(Exercise prompt)
Extract each line from the entries below that has the string "gradientNoise" in it.

(Source data)
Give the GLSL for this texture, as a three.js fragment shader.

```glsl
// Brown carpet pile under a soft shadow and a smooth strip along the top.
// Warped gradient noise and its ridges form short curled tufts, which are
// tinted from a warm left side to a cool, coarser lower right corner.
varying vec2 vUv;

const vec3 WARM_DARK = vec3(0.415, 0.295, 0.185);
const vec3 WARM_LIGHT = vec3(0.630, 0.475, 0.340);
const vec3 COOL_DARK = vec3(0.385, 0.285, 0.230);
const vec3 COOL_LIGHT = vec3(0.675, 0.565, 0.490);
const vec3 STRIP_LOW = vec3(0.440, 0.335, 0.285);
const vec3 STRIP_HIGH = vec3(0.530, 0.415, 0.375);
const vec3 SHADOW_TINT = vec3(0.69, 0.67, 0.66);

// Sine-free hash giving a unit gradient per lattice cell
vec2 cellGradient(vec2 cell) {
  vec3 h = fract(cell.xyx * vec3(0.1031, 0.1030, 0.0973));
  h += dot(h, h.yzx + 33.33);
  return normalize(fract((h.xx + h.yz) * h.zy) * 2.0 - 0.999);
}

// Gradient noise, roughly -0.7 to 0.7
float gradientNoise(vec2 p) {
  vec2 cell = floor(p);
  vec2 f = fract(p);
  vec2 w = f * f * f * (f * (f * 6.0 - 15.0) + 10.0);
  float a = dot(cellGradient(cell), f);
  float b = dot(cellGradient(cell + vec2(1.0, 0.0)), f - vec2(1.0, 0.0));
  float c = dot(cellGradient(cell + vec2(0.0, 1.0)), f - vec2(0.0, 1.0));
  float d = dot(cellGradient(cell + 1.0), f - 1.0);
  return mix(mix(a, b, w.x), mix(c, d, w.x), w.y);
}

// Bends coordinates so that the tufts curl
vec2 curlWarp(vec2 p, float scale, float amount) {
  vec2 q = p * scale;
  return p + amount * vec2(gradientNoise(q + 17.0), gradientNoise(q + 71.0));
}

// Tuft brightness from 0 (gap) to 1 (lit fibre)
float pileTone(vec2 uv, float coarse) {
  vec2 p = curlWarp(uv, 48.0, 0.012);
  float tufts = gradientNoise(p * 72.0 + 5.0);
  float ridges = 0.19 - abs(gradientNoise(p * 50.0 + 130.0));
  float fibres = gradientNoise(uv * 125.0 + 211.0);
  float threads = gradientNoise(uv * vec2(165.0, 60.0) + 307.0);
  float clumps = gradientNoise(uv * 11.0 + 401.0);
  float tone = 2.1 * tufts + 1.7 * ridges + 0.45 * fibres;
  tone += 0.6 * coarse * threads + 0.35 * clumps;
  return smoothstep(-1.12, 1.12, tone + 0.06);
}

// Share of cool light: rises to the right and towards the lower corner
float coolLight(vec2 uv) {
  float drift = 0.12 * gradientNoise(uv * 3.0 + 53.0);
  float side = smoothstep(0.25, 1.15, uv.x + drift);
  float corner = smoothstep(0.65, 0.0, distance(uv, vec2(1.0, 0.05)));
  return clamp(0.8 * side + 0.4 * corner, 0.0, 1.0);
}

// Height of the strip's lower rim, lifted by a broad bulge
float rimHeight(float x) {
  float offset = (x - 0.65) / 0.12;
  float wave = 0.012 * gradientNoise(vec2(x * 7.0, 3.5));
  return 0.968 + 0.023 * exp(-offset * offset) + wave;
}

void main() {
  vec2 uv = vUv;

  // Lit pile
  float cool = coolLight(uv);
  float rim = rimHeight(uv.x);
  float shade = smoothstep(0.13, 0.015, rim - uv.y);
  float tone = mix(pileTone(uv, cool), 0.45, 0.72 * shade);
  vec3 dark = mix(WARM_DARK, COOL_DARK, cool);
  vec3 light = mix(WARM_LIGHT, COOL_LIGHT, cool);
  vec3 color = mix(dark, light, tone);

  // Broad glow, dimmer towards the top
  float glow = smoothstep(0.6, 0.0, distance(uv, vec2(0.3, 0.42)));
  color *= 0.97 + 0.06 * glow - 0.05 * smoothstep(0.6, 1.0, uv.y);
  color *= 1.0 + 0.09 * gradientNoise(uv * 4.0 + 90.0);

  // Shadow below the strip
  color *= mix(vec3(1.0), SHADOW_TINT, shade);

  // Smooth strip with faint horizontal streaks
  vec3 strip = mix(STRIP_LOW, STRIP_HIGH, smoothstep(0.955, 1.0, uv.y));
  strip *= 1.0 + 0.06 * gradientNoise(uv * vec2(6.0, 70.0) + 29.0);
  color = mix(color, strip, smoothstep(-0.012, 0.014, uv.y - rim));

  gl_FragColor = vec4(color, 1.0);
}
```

(Result below)
float gradientNoise(vec2 p) {
  return p + amount * vec2(gradientNoise(q + 17.0), gradientNoise(q + 71.0));
  float tufts = gradientNoise(p * 72.0 + 5.0);
  float ridges = 0.19 - abs(gradientNoise(p * 50.0 + 130.0));
  float fibres = gradientNoise(uv * 125.0 + 211.0);
  float threads = gradientNoise(uv * vec2(165.0, 60.0) + 307.0);
  float clumps = gradientNoise(uv * 11.0 + 401.0);
  float drift = 0.12 * gradientNoise(uv * 3.0 + 53.0);
  float wave = 0.012 * gradientNoise(vec2(x * 7.0, 3.5));
  color *= 1.0 + 0.09 * gradientNoise(uv * 4.0 + 90.0);
  strip *= 1.0 + 0.06 * gradientNoise(uv * vec2(6.0, 70.0) + 29.0);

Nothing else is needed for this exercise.